Content starts

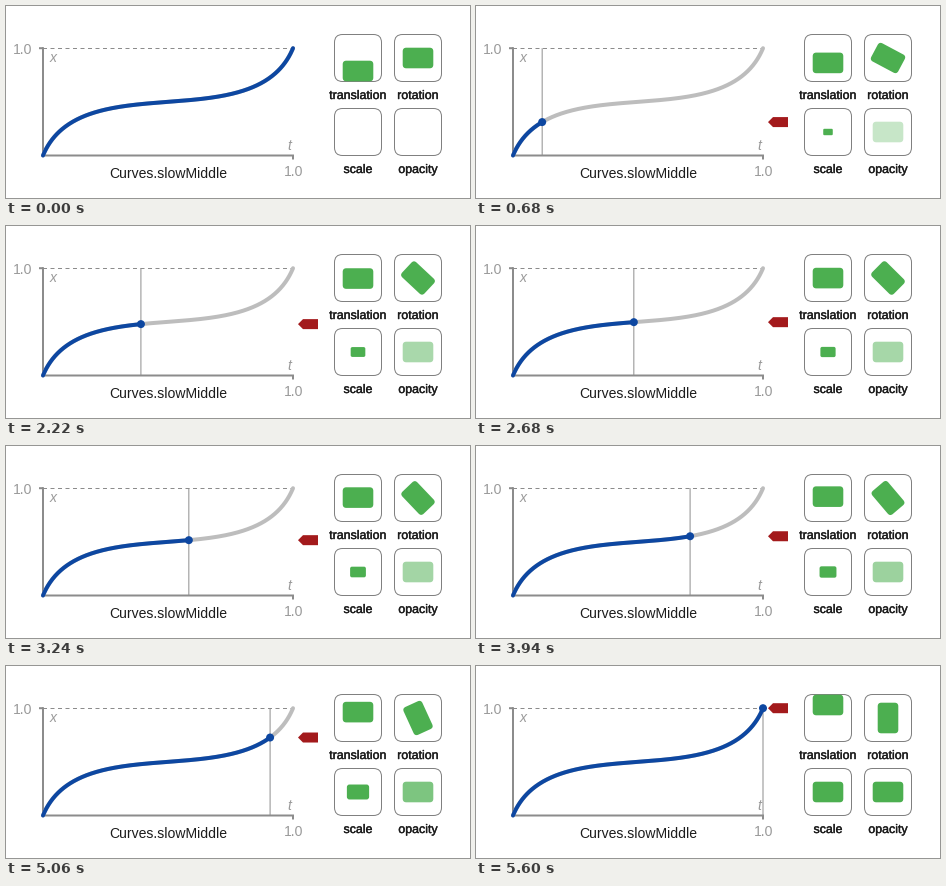
Animation, 464 px wide and 192 px high, one loop 5.62 s. Source, as a matplotlib script:

```python
import matplotlib.pyplot as plt
import numpy as np
from matplotlib.animation import FuncAnimation
from matplotlib.patches import Circle, FancyBboxPatch, Polygon
from matplotlib.patheffects import withStroke
from matplotlib.transforms import Affine2D

W, H, DPI = 464, 192, 64
PT = 72 / DPI  # points per pixel
STEPS = 120
TICK = 20
TICKS = 281

BLUE, GREEN, RED = "#0d47a1", "#4caf50", "#a31a1c"
AXIS, PALE, MUTED, INK = "#8c8c8c", "#bdbdbd", "#9a9a9a", "#1c1c1c"

LEFT, RIGHT, TOP, BOTTOM = 37, 287, 42.2, 149.5

plt.rcParams["font.family"] = "Liberation Sans"
fig = plt.figure(figsize=(W / DPI, H / DPI), dpi=DPI, facecolor="white")
ax = fig.add_axes([0, 0, 1, 1])
ax.set_xlim(0, W)
ax.set_ylim(H, 0)
ax.axis("off")


def cubic(s, a, b):
    return 3 * a * s * (1 - s) ** 2 + 3 * b * s**2 * (1 - s) + s**3


# Cubic(0.15, 0.85, 0.85, 0.15)
S = np.linspace(0, 1, 601)
T, V = cubic(S, 0.15, 0.85), cubic(S, 0.85, 0.15)


def to_x(t):
    return LEFT + t * (RIGHT - LEFT)


def to_y(v):
    return BOTTOM - v * (BOTTOM - TOP)


def line(xs, ys, color, width, z, **kw):
    kw.setdefault("solid_capstyle", "butt")
    return ax.plot(xs, ys, color=color, lw=width * PT, zorder=z,
                   snap=False, **kw)[0]


def text(x, y, label, size, color, **kw):
    kw.setdefault("ha", "center")
    return ax.text(x, y, label, fontsize=size * PT, color=color,
                   va="baseline", zorder=6, **kw)


def rounded(x, y, w, h, r, **kw):
    box = FancyBboxPatch((x, y), w, h,
                         boxstyle=f"round,pad=0,rounding_size={r}", **kw)
    return ax.add_patch(box)


def tile(cx, cy, label):
    rounded(cx - 23.5, cy - 23.5, 47, 47, 8, fc="white", ec="#808080",
            lw=PT, zorder=1)
    caption = text(cx, cy + 41, label, 12.4, INK)
    caption.set_path_effects([withStroke(linewidth=0.4 * PT, foreground=INK)])
    return rounded(-15.3, -10.3, 30.6, 20.6, 3.6, fc=GREEN, ec="none",
                   zorder=2)


def place(patch, cx, cy, scale=1, angle=0):
    move = Affine2D().scale(scale).rotate_deg(angle).translate(cx, cy)
    patch.set_transform(move + ax.transData)


# Chart
line([LEFT, RIGHT], [42.5, 42.5], AXIS, 1, 1, dashes=(4, 3.5))
line([LEFT - 4, LEFT], [TOP, TOP], AXIS, 2, 1)
line([LEFT, LEFT], [TOP - 1, BOTTOM + 1], AXIS, 2, 1)
line([LEFT, RIGHT + 1], [BOTTOM, BOTTOM], AXIS, 2, 1)
line([RIGHT, RIGHT], [BOTTOM, BOTTOM + 4], AXIS, 2, 1)
text(26.5, 48, "1.0", 14, MUTED, ha="right")
text(287.5, 170, "1.0", 14, MUTED)
text(47, 56, "x", 14, MUTED, style="italic")
text(283.5, 144, "t", 14, MUTED, style="italic")
text(162, 172, "Curves.slowMiddle", 14, INK)

line(to_x(T), to_y(V), PALE, 4, 2, solid_capstyle="round")
trace = line([], [], BLUE, 4, 4, solid_capstyle="round")
cursor = line([], [], "#8f8f8f", 1, 3)
dot = ax.add_patch(Circle((0, 0), 4, fc=BLUE, ec="none", zorder=5))
pointer = ax.add_patch(Polygon([(0, 0), (1, 0), (1, 1)], fc=RED, ec="none",
                               zorder=5))

# Samples
slide = tile(352, 52, "translation")
spin = tile(412, 52, "rotation")
grow = tile(352, 126, "scale")
fade = tile(412, 126, "opacity")
place(fade, 412, 126)


def step_at(tick):
    """Steps last 20, 100 and 20 ms in turn."""
    group, rest = divmod(tick, 7)
    return 3 * group + (rest > 0) + (rest == 6)


def update(tick):
    step = step_at(tick)
    t = step / STEPS
    s = np.interp(t, T, S)
    v = cubic(s, 0.85, 0.15)
    x, y = to_x(t), to_y(v)
    running = step > 0

    part = np.linspace(0, s if running else 1, 300)
    trace.set_data(to_x(cubic(part, 0.15, 0.85)), to_y(cubic(part, 0.85, 0.15)))
    cursor.set_data([x, x], [TOP, BOTTOM])
    dot.center = x, y
    pointer.set_xy([(292, y), (297, y - 5), (312, y - 5),
                    (312, y + 5), (297, y + 5)])
    for item in (cursor, dot, pointer):
        item.set_visible(running)

    place(slide, 352, 65 - 26 * v)
    place(spin, 412, 52, angle=90 * v)
    place(grow, 352, 126, scale=v)
    grow.set_visible(running)
    fade.set_alpha(float(np.clip(v, 0, 1)))
    return trace, cursor, dot, pointer, slide, spin, grow, fade


anim = FuncAnimation(fig, update, frames=TICKS, interval=TICK, repeat=True,
                     repeat_delay=0, blit=False)
plt.show()
```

Content ends

• **EXERCISE DESCRIPTION**
In the entries above, identify each line that includes the string "spin", then copy it.

• **TASK RESULT**
spin = tile(412, 52, "rotation")
    place(spin, 412, 52, angle=90 * v)
    return trace, cursor, dot, pointer, slide, spin, grow, fade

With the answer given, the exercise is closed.